(Saved data entries):
--- START ---

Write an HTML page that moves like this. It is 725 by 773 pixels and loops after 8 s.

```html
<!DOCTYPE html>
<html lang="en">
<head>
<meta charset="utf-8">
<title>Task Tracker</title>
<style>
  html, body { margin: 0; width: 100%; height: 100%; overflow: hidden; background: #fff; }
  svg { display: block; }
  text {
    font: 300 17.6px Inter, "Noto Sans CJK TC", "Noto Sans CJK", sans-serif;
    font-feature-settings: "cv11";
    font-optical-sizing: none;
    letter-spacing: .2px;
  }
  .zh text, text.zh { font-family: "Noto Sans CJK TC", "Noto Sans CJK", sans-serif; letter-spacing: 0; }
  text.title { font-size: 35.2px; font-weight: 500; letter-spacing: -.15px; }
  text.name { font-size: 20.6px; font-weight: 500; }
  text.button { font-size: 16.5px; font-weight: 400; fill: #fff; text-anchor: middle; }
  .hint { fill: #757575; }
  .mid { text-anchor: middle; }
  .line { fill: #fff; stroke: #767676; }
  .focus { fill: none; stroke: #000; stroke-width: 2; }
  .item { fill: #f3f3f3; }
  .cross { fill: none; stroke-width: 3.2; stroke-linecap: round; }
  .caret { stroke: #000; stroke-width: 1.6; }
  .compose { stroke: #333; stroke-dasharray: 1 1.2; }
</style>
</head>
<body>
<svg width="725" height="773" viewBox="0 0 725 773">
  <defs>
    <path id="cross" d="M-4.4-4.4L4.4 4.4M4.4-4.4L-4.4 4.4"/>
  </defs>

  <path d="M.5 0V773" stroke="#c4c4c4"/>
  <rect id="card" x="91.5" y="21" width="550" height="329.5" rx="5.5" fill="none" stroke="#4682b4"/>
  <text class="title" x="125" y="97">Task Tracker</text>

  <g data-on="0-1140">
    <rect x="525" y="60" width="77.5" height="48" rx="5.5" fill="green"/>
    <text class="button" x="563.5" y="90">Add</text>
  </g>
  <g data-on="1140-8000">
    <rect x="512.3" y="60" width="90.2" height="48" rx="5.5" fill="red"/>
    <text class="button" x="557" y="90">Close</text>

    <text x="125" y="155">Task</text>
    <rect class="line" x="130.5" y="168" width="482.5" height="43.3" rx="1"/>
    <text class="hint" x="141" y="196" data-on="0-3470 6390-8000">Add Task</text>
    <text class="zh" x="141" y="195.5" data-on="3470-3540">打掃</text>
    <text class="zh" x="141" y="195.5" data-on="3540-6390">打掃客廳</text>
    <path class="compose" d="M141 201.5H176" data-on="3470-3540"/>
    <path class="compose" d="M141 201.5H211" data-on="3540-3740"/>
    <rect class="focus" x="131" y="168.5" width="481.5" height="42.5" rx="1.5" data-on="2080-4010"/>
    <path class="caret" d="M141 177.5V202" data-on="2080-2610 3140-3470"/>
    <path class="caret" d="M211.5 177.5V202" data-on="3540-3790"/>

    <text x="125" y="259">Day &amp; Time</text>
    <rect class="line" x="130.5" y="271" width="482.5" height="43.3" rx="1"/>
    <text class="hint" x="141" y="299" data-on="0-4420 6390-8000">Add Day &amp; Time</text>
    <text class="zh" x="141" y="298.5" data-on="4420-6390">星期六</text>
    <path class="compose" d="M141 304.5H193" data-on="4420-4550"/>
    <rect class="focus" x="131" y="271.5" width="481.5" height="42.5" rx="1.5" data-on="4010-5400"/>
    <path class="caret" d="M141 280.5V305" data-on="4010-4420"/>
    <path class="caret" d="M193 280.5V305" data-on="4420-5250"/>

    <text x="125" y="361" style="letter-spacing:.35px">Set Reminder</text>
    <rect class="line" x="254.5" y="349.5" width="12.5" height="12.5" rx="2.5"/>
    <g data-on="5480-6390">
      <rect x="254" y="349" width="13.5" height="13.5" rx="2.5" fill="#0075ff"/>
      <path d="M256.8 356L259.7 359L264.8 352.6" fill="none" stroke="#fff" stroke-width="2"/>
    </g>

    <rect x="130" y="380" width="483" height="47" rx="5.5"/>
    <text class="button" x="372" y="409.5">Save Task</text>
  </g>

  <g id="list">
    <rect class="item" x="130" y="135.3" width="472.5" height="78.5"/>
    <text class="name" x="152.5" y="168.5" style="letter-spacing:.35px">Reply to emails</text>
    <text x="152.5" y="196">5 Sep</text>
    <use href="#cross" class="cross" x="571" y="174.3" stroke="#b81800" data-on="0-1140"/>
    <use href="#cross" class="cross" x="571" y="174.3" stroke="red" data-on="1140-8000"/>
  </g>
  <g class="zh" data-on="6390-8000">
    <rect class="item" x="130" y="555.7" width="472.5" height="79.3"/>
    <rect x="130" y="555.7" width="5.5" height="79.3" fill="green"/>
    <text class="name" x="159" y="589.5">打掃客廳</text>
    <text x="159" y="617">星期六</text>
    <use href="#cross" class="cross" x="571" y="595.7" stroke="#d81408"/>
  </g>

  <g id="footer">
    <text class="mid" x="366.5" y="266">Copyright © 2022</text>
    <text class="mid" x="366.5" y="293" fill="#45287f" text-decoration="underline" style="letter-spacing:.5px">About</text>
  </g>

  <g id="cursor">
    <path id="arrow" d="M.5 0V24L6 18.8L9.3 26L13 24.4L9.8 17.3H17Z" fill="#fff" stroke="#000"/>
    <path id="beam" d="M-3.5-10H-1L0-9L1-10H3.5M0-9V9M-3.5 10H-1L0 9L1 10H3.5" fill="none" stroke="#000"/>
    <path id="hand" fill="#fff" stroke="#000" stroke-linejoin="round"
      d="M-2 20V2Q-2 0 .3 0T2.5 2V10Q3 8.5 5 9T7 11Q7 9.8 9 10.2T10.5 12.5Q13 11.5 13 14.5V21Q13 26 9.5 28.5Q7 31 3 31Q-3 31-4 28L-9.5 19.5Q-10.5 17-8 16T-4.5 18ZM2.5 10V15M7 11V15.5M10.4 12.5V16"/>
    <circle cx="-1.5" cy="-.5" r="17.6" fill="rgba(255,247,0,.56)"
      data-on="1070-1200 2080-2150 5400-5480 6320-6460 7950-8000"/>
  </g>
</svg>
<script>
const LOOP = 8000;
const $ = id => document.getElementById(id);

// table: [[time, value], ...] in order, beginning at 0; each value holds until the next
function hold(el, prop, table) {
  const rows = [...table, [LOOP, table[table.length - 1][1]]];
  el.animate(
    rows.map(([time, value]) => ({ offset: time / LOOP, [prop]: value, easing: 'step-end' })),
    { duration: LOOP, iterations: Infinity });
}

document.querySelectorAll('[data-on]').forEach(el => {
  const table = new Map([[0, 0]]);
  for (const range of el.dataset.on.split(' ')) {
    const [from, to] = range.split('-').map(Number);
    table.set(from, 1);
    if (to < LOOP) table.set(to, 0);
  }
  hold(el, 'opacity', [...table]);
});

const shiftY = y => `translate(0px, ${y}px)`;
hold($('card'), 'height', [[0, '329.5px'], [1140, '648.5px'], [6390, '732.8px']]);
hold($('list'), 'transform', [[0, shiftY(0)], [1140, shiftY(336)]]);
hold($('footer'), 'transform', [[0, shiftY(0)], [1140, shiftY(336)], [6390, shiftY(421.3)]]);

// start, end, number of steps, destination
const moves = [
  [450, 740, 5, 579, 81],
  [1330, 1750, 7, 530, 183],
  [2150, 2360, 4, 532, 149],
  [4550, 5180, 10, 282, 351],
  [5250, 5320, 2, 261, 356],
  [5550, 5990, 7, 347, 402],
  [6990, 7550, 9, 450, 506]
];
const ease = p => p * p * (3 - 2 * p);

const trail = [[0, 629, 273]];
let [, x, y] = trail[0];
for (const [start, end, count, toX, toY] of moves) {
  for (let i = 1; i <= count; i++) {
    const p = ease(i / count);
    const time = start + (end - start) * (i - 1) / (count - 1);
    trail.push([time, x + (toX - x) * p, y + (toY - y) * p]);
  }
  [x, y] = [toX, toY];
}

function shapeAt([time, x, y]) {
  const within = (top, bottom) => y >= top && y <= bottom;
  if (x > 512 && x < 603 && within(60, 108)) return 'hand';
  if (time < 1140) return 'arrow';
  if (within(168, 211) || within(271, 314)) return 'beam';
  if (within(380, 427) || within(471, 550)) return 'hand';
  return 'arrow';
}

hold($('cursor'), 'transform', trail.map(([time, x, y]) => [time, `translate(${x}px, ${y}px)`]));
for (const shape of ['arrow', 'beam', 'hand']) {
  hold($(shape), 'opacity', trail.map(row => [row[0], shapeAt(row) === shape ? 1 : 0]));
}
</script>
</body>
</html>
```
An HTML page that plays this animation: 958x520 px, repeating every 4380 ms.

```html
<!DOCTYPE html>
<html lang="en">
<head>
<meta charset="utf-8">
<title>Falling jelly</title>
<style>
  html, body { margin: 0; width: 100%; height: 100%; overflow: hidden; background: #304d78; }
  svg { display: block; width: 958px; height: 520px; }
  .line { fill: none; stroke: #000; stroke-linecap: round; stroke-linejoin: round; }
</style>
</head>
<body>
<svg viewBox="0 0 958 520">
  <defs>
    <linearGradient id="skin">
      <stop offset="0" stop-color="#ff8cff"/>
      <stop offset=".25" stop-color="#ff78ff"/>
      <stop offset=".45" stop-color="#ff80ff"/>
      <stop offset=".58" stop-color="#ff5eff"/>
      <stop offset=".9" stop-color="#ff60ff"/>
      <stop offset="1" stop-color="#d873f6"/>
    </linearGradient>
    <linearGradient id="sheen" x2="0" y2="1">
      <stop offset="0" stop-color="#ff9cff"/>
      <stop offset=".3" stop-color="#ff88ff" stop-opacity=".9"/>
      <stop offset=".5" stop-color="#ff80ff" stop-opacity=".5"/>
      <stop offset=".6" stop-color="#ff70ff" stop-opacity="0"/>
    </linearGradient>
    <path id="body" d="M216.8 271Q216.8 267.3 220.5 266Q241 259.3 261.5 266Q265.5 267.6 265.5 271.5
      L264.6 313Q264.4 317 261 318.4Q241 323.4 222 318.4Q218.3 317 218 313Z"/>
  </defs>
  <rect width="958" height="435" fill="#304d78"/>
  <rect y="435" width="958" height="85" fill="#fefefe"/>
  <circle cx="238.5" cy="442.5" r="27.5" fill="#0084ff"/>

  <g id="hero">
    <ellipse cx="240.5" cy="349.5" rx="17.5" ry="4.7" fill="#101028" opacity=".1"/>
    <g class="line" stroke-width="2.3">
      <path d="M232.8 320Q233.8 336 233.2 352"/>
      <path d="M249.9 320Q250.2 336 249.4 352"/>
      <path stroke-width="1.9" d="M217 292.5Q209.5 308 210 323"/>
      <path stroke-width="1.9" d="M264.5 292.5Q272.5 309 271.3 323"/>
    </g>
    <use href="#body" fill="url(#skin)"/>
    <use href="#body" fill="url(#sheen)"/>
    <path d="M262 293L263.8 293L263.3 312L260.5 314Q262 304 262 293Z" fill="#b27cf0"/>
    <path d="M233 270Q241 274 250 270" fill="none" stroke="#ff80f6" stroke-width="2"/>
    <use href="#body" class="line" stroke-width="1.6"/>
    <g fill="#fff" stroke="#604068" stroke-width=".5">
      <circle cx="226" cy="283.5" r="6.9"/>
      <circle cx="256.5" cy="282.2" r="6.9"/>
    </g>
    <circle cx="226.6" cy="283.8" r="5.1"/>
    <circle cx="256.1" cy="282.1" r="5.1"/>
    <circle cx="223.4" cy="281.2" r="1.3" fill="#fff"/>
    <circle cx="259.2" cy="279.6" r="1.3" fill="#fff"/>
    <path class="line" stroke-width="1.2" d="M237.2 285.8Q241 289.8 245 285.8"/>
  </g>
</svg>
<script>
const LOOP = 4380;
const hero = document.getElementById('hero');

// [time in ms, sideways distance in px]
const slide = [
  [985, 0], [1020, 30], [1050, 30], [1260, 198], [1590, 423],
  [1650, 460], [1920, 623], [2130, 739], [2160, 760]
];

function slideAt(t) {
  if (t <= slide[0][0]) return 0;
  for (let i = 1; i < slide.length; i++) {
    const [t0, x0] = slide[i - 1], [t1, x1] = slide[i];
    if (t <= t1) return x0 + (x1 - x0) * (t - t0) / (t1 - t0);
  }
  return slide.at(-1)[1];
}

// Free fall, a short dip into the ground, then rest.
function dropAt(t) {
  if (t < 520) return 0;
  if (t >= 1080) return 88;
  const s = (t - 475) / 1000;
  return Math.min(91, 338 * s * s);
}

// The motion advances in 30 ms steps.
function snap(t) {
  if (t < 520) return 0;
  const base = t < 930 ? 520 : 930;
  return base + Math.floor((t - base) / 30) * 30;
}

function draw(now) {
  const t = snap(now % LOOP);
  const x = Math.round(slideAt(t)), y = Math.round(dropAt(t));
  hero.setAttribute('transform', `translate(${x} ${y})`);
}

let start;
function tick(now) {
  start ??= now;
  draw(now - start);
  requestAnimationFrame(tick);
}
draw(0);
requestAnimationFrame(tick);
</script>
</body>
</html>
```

--- END ---

(ABOUT THIS EXERCISE):
Lines holding "stop": copy each one from the records above.

(EXPECTED OUTPUT):
      <stop offset="0" stop-color="#ff8cff"/>
      <stop offset=".25" stop-color="#ff78ff"/>
      <stop offset=".45" stop-color="#ff80ff"/>
      <stop offset=".58" stop-color="#ff5eff"/>
      <stop offset=".9" stop-color="#ff60ff"/>
      <stop offset="1" stop-color="#d873f6"/>
      <stop offset="0" stop-color="#ff9cff"/>
      <stop offset=".3" stop-color="#ff88ff" stop-opacity=".9"/>
      <stop offset=".5" stop-color="#ff80ff" stop-opacity=".5"/>
      <stop offset=".6" stop-color="#ff70ff" stop-opacity="0"/>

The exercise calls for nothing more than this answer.